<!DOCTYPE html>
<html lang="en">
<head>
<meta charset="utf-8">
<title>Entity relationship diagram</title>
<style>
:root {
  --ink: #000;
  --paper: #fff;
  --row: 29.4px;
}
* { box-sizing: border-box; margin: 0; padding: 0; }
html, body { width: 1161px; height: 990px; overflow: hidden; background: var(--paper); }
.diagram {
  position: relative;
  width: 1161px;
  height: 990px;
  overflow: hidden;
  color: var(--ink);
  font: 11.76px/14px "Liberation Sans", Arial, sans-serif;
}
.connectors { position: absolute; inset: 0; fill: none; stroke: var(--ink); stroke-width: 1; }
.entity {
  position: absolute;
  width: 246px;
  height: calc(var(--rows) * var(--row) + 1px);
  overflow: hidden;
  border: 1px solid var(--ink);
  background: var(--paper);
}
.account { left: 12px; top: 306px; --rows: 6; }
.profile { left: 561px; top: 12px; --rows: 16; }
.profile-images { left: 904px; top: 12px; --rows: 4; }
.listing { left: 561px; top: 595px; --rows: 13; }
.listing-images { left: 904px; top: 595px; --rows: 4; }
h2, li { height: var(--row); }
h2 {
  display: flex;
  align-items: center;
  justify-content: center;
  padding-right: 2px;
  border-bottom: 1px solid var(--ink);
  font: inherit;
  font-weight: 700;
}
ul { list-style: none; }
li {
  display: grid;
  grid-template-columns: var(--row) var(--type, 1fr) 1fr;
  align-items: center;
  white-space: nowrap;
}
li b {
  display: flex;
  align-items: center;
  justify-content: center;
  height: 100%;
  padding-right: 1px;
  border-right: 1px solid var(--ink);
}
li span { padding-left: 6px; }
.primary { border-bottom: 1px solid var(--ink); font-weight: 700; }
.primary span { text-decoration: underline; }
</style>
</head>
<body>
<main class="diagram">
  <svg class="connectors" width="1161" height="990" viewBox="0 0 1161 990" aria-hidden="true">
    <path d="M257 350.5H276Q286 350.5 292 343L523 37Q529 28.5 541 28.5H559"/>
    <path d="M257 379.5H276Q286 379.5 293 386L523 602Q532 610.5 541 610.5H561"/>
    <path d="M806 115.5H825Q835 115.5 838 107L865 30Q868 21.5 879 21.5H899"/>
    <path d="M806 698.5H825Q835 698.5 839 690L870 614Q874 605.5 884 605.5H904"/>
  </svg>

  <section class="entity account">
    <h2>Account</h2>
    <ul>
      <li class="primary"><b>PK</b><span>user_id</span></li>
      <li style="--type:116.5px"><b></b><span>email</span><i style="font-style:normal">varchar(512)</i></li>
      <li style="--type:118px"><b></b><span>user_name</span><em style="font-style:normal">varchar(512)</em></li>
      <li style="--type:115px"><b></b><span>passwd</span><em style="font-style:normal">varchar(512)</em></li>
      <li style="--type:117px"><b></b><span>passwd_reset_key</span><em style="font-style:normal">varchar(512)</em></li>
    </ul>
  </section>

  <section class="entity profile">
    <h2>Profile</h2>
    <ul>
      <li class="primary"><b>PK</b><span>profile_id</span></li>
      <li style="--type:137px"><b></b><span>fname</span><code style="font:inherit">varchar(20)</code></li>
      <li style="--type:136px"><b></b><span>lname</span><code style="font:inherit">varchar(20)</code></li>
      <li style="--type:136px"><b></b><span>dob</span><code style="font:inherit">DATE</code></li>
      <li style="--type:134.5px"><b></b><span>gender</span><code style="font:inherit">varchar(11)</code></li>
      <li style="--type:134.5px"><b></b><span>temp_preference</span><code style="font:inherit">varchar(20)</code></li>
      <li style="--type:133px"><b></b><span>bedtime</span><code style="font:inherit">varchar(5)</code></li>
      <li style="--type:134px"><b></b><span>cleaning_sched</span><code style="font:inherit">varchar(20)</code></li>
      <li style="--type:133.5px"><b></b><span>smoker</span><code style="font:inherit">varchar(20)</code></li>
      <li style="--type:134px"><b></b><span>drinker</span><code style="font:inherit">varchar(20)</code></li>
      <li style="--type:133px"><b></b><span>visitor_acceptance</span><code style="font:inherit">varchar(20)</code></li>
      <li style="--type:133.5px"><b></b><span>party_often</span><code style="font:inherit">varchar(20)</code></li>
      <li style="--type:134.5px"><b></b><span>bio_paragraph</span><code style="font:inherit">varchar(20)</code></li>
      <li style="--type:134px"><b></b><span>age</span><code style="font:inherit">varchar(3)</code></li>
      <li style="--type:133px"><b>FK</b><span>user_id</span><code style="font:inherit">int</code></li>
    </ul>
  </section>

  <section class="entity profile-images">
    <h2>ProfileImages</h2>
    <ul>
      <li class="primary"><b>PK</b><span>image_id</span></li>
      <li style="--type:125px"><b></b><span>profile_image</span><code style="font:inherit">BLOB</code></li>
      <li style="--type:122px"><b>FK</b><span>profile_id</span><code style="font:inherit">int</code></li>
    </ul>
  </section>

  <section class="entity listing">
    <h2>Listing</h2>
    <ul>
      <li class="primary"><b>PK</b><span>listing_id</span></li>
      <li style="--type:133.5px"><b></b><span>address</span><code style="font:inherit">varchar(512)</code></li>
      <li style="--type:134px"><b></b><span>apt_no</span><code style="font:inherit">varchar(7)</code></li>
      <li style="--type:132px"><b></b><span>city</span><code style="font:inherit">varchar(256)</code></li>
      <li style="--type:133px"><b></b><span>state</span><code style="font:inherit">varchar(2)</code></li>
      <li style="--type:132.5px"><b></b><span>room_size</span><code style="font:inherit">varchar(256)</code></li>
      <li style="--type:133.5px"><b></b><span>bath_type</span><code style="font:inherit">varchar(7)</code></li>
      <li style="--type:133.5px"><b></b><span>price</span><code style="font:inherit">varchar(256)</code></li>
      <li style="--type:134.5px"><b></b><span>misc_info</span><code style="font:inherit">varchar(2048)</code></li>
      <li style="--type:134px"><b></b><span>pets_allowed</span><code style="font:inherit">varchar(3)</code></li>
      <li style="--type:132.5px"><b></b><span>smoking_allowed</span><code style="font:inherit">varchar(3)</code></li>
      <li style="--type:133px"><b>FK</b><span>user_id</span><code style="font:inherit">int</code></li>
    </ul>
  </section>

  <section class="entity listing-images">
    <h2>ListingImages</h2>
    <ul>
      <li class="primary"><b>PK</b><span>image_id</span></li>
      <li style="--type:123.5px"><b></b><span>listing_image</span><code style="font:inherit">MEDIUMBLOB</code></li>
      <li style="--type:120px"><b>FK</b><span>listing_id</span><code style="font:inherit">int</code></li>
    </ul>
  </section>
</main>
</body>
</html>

###

> _Directions_
Repeat all of the records above exactly as they appear.

> _Solution below_
<!DOCTYPE html>
<html lang="en">
<head>
<meta charset="utf-8">
<title>Entity relationship diagram</title>
<style>
:root {
  --ink: #000;
  --paper: #fff;
  --row: 29.4px;
}
* { box-sizing: border-box; margin: 0; padding: 0; }
html, body { width: 1161px; height: 990px; overflow: hidden; background: var(--paper); }
.diagram {
  position: relative;
  width: 1161px;
  height: 990px;
  overflow: hidden;
  color: var(--ink);
  font: 11.76px/14px "Liberation Sans", Arial, sans-serif;
}
.connectors { position: absolute; inset: 0; fill: none; stroke: var(--ink); stroke-width: 1; }
.entity {
  position: absolute;
  width: 246px;
  height: calc(var(--rows) * var(--row) + 1px);
  overflow: hidden;
  border: 1px solid var(--ink);
  background: var(--paper);
}
.account { left: 12px; top: 306px; --rows: 6; }
.profile { left: 561px; top: 12px; --rows: 16; }
.profile-images { left: 904px; top: 12px; --rows: 4; }
.listing { left: 561px; top: 595px; --rows: 13; }
.listing-images { left: 904px; top: 595px; --rows: 4; }
h2, li { height: var(--row); }
h2 {
  display: flex;
  align-items: center;
  justify-content: center;
  padding-right: 2px;
  border-bottom: 1px solid var(--ink);
  font: inherit;
  font-weight: 700;
}
ul { list-style: none; }
li {
  display: grid;
  grid-template-columns: var(--row) var(--type, 1fr) 1fr;
  align-items: center;
  white-space: nowrap;
}
li b {
  display: flex;
  align-items: center;
  justify-content: center;
  height: 100%;
  padding-right: 1px;
  border-right: 1px solid var(--ink);
}
li span { padding-left: 6px; }
.primary { border-bottom: 1px solid var(--ink); font-weight: 700; }
.primary span { text-decoration: underline; }
</style>
</head>
<body>
<main class="diagram">
  <svg class="connectors" width="1161" height="990" viewBox="0 0 1161 990" aria-hidden="true">
    <path d="M257 350.5H276Q286 350.5 292 343L523 37Q529 28.5 541 28.5H559"/>
    <path d="M257 379.5H276Q286 379.5 293 386L523 602Q532 610.5 541 610.5H561"/>
    <path d="M806 115.5H825Q835 115.5 838 107L865 30Q868 21.5 879 21.5H899"/>
    <path d="M806 698.5H825Q835 698.5 839 690L870 614Q874 605.5 884 605.5H904"/>
  </svg>

  <section class="entity account">
    <h2>Account</h2>
    <ul>
      <li class="primary"><b>PK</b><span>user_id</span></li>
      <li style="--type:116.5px"><b></b><span>email</span><i style="font-style:normal">varchar(512)</i></li>
      <li style="--type:118px"><b></b><span>user_name</span><em style="font-style:normal">varchar(512)</em></li>
      <li style="--type:115px"><b></b><span>passwd</span><em style="font-style:normal">varchar(512)</em></li>
      <li style="--type:117px"><b></b><span>passwd_reset_key</span><em style="font-style:normal">varchar(512)</em></li>
    </ul>
  </section>

  <section class="entity profile">
    <h2>Profile</h2>
    <ul>
      <li class="primary"><b>PK</b><span>profile_id</span></li>
      <li style="--type:137px"><b></b><span>fname</span><code style="font:inherit">varchar(20)</code></li>
      <li style="--type:136px"><b></b><span>lname</span><code style="font:inherit">varchar(20)</code></li>
      <li style="--type:136px"><b></b><span>dob</span><code style="font:inherit">DATE</code></li>
      <li style="--type:134.5px"><b></b><span>gender</span><code style="font:inherit">varchar(11)</code></li>
      <li style="--type:134.5px"><b></b><span>temp_preference</span><code style="font:inherit">varchar(20)</code></li>
      <li style="--type:133px"><b></b><span>bedtime</span><code style="font:inherit">varchar(5)</code></li>
      <li style="--type:134px"><b></b><span>cleaning_sched</span><code style="font:inherit">varchar(20)</code></li>
      <li style="--type:133.5px"><b></b><span>smoker</span><code style="font:inherit">varchar(20)</code></li>
      <li style="--type:134px"><b></b><span>drinker</span><code style="font:inherit">varchar(20)</code></li>
      <li style="--type:133px"><b></b><span>visitor_acceptance</span><code style="font:inherit">varchar(20)</code></li>
      <li style="--type:133.5px"><b></b><span>party_often</span><code style="font:inherit">varchar(20)</code></li>
      <li style="--type:134.5px"><b></b><span>bio_paragraph</span><code style="font:inherit">varchar(20)</code></li>
      <li style="--type:134px"><b></b><span>age</span><code style="font:inherit">varchar(3)</code></li>
      <li style="--type:133px"><b>FK</b><span>user_id</span><code style="font:inherit">int</code></li>
    </ul>
  </section>

  <section class="entity profile-images">
    <h2>ProfileImages</h2>
    <ul>
      <li class="primary"><b>PK</b><span>image_id</span></li>
      <li style="--type:125px"><b></b><span>profile_image</span><code style="font:inherit">BLOB</code></li>
      <li style="--type:122px"><b>FK</b><span>profile_id</span><code style="font:inherit">int</code></li>
    </ul>
  </section>

  <section class="entity listing">
    <h2>Listing</h2>
    <ul>
      <li class="primary"><b>PK</b><span>listing_id</span></li>
      <li style="--type:133.5px"><b></b><span>address</span><code style="font:inherit">varchar(512)</code></li>
      <li style="--type:134px"><b></b><span>apt_no</span><code style="font:inherit">varchar(7)</code></li>
      <li style="--type:132px"><b></b><span>city</span><code style="font:inherit">varchar(256)</code></li>
      <li style="--type:133px"><b></b><span>state</span><code style="font:inherit">varchar(2)</code></li>
      <li style="--type:132.5px"><b></b><span>room_size</span><code style="font:inherit">varchar(256)</code></li>
      <li style="--type:133.5px"><b></b><span>bath_type</span><code style="font:inherit">varchar(7)</code></li>
      <li style="--type:133.5px"><b></b><span>price</span><code style="font:inherit">varchar(256)</code></li>
      <li style="--type:134.5px"><b></b><span>misc_info</span><code style="font:inherit">varchar(2048)</code></li>
      <li style="--type:134px"><b></b><span>pets_allowed</span><code style="font:inherit">varchar(3)</code></li>
      <li style="--type:132.5px"><b></b><span>smoking_allowed</span><code style="font:inherit">varchar(3)</code></li>
      <li style="--type:133px"><b>FK</b><span>user_id</span><code style="font:inherit">int</code></li>
    </ul>
  </section>

  <section class="entity listing-images">
    <h2>ListingImages</h2>
    <ul>
      <li class="primary"><b>PK</b><span>image_id</span></li>
      <li style="--type:123.5px"><b></b><span>listing_image</span><code style="font:inherit">MEDIUMBLOB</code></li>
      <li style="--type:120px"><b>FK</b><span>listing_id</span><code style="font:inherit">int</code></li>
    </ul>
  </section>
</main>
</body>
</html>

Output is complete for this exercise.